Editor’s Note: Every so often we use this space to allow a member of the LGBT community to report on a personal crisis that’s related to political decisions and policies that could be affecting many others in similar circumstances.
MY NAME is Jonathan Alderete Loussaief, and I live in Grand Prairie, Texas. My husband’s name is Bilel Loussaief, and he is a gay Tunisian citizen. We fell in love and lived together for two years. Unfortunately, ICE [Immigration and Customs Enforcement] picked him up at work on July 26, 2019, and brought him to a detention center.
I applied for a marriage license in Tarrant County on October 1, 2019, and we were married in the detention center in Alvarado, Texas.

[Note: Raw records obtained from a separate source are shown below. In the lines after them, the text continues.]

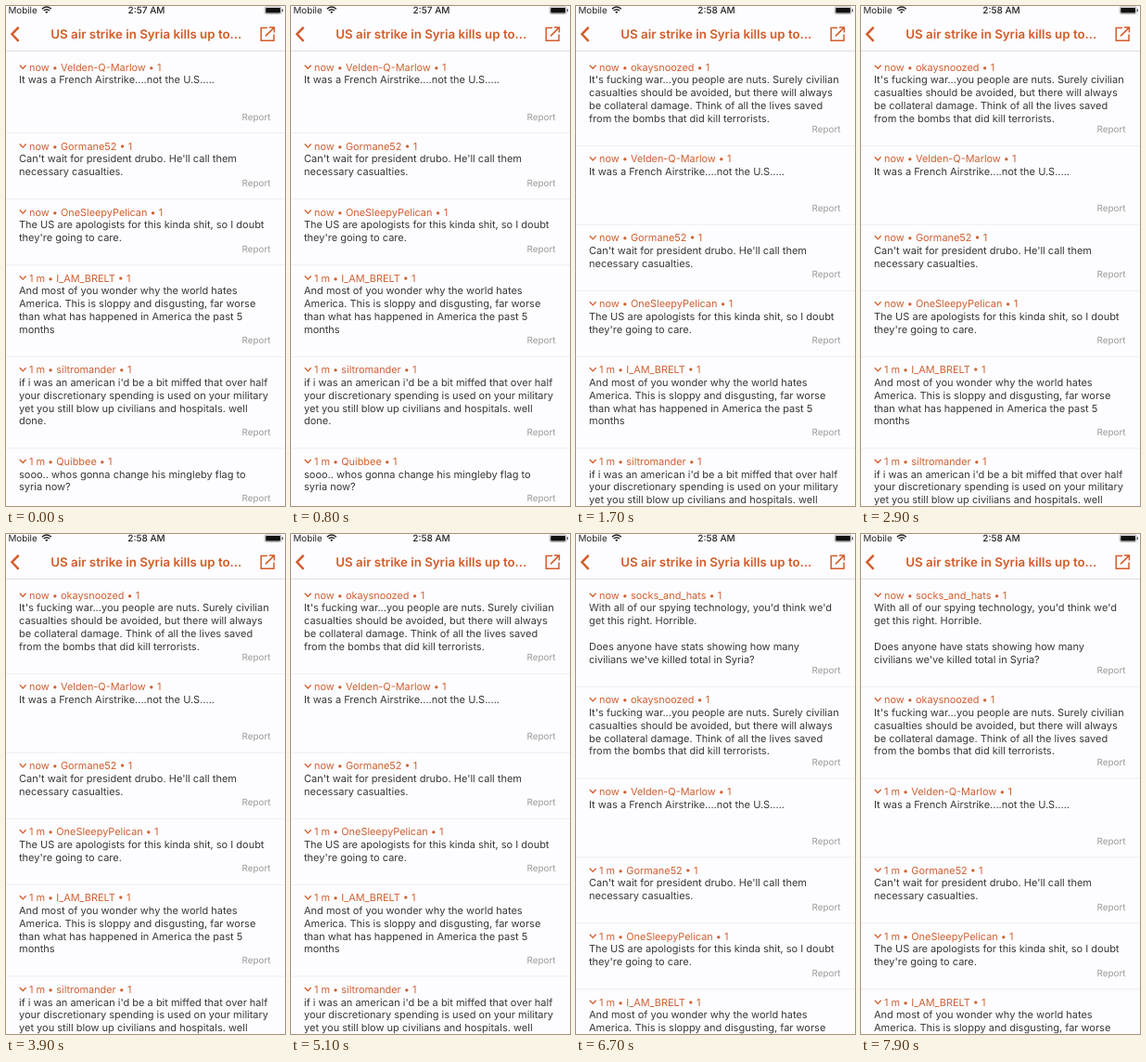
Write an HTML page that moves like this. It is 301x538 px and loops after 8 s.

```html
<!DOCTYPE html>
<html lang="en">
<head>
<meta charset="utf-8">
<title>Live comments</title>
<style>
  html, body { margin: 0; width: 100%; height: 100%; overflow: hidden; background: #fdfcfe; }
  svg { display: block; width: 301px; height: 538px; }
  text { font-family: Inter, Roboto, "Liberation Sans", sans-serif; text-rendering: geometricPrecision; white-space: pre; }
  .status { font-size: 9.8px; fill: #222; }
  .clock { font-size: 10px; font-weight: 500; text-anchor: middle; }
  .title { font-size: 13.3px; font-weight: 600; fill: #d35b29; text-anchor: middle; }
  .head { font-size: 10.9px; fill: #cf5f30; }
  .body { font-size: 11px; fill: #383838; }
  .report { font-size: 9.9px; fill: #9b9b9b; text-anchor: end; }
  .icon { fill: none; stroke: #d35b29; }
  .rule { stroke: #ebeaec; stroke-width: .8; }
</style>
</head>
<body>
<svg viewBox="0 0 301 538" xmlns="http://www.w3.org/2000/svg">
  <rect width="301" height="538" fill="#fdfcfe"/>
  <g id="list"></g>
  <path d="M0 48.3H301" stroke="#d6d5d7" stroke-width=".8"/>
  <text class="status" x="2.5" y="8">Mobile</text>
  <g fill="none" stroke="#222" stroke-width="1.4">
    <path d="M38.8 3.2Q43.8 -1.2 48.8 3.2M40.6 5.1Q43.8 2.2 47 5.1"/>
    <path d="M42.2 6.4Q43.8 5 45.4 6.4L43.8 8.1Z" fill="#222" stroke="none"/>
  </g>
  <text class="status clock" id="clock" x="151.5" y="8"></text>
  <rect x="279.2" y="1" width="17.8" height="7.4" rx="1.5" fill="none" stroke="#777" stroke-width=".6"/>
  <rect x="280.2" y="1.9" width="15.8" height="5.6" rx=".8" fill="#111"/>
  <rect x="297.7" y="3.2" width="1.2" height="3" rx=".6" fill="#444"/>
  <path class="icon" d="M13.6 22.8L6.4 30.3L13.6 37.8" stroke-width="2.4"/>
  <text class="title" x="151.3" y="35">US air strike in Syria kills up to...</text>
  <g class="icon" stroke-width="1.5">
    <path d="M282 23.6H275.2V37.2H289V30.5"/>
    <path d="M280 32.4L289 23.4M284 23H289.4V28.4"/>
  </g>
</svg>
<script>
const LOOP = 8000, LINE = 13.85, NEVER = Infinity;

// Newest first: user, time it appears, time its age turns to "1 m", lines.
const comments = [
  ["socks_and_hats", 6700, NEVER, [
    "With all of our spying technology, you'd think we'd",
    "get this right. Horrible.",
    "",
    "Does anyone have stats showing how many",
    "civilians we've killed total in Syria?"]],
  ["okaysnoozed", 1700, NEVER, [
    "It's fucking war...you people are nuts. Surely civilian",
    "casualties should be avoided, but there will always",
    "be collateral damage. Think of all the lives saved",
    "from the bombs that did kill terrorists."]],
  ["Velden-Q-Marlow", 0, 7500, [
    "It was a French Airstrike....not the U.S.....", "", ""]],
  ["Gormane52", 0, 5200, [
    "Can't wait for president drubo. He'll call them",
    "necessary casualties."]],
  ["OneSleepyPelican", 0, 3200, [
    "The US are apologists for this kinda shit, so I doubt",
    "they're going to care."]],
  ["I_AM_BRELT", 0, 0, [
    "And most of you wonder why the world hates",
    "America. This is sloppy and disgusting, far worse",
    "than what has happened in America the past 5",
    "months"]],
  ["siltromander", 0, 0, [
    "if i was an american i'd be a bit miffed that over half",
    "your discretionary spending is used on your military",
    "yet you still blow up civilians and hospitals. well",
    "done."]],
  ["Quibbee", 0, 0, [
    "sooo.. whos gonna change his mingleby flag to",
    "syria now?"]]
];

const list = document.getElementById("list");
const clock = document.getElementById("clock");
const text = (cls, x, y, s) => `<text class="${cls}" x="${x}" y="${y.toFixed(2)}">${s}</text>`;

function cell([user, , aged, lines], y, t) {
  const age = t >= aged ? "1 m" : "now";
  const rule = y > 80 ? `<path class="rule" d="M0 ${y - 18}H301"/>` : "";
  return rule +
    `<path class="icon" stroke-width="1.3" d="M14.8 ${y - 6}l3.4 3.6l3.4 -3.6"/>` +
    text("head", 25, y, `${age} • ${user} • 1`) +
    lines.map((s, i) => s && text("body", 14, y + 13.6 + i * LINE, s)).join("") +
    text("report", 285.5, y + 11.3 + lines.length * LINE, "Report");
}

function render(t) {
  let y = 69.7, out = "";
  for (const c of comments) {
    if (t < c[1] || y > 550) continue;
    out += cell(c, y, t);
    y += 43.3 + c[3].length * LINE;
  }
  list.innerHTML = out;
  clock.textContent = t < 1700 ? "2:57 AM" : "2:58 AM";
}

// The picture only changes at these moments.
const cues = comments.flatMap(c => [c[1], c[2]]).filter(Number.isFinite);
let shown = -1;
function tick() {
  const t = performance.now() % LOOP;
  const cue = Math.max(...cues.filter(c => c <= t));
  if (cue !== shown) render(shown = cue);
  requestAnimationFrame(tick);
}
tick();
</script>
</body>
</html>
```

With the help of our attorney, we requested bond for Bilel’s release, but he was denied bond by Judge James Nugent. He had a hearing in late October and was denied by another judge, because Bilel had briefly been married to a woman before their divorce. The judge concluded that my husband is not gay, even though I testified that we are in love and live together in a committed sexual relationship. This judge also decided that my husband is not gay, negating his claim that he could be tortured if sent home, and ordered him to be deported.
It is illegal to be gay in Tunisia, and, based on anti-sodomy laws currently in place, it is punishable by up to three years in prison. We are terribly frightened of what will happen if he’s deported back to Tunisia, because he came out as a gay man here in the U.S. The specific risk if he is deported is that my only recourse will be to request his return as my husband with what’s called an I130 visa request [which would reveal that he’s gay to Tunisian authorities].
We need help getting this story out. The unfairness of the judge’s ruling goes beyond the fact that Bilel is in a loving, monogamous relationship with a man. ICE approved the marriage, and we were married on October 30th of last year at the Prarieland Detention Center in Alvarado, Texas. For years I fought hard for marriage equality to have the right to marry the love of my life one day. Now I’m fighting hard to have the right to keep my husband by my side.
I am reaching out because I need to locate more resources to secure my husband’s freedom. It seems as if we’re hitting brick walls at this point. My “husbear” has now been moved to an immigration detention center in Cleburne, Texas, where the conditions and treatment are deplorable. We’ve tried to work through the Bureau of Indian Affairs, but on April 17th they denied my husband’s appeal because they also do not believe he is a gay man. The lawyers have given up and apparently don’t know how to argue this case.
Please do what you can to put our story out there.
Jonathan Alderete Loussaief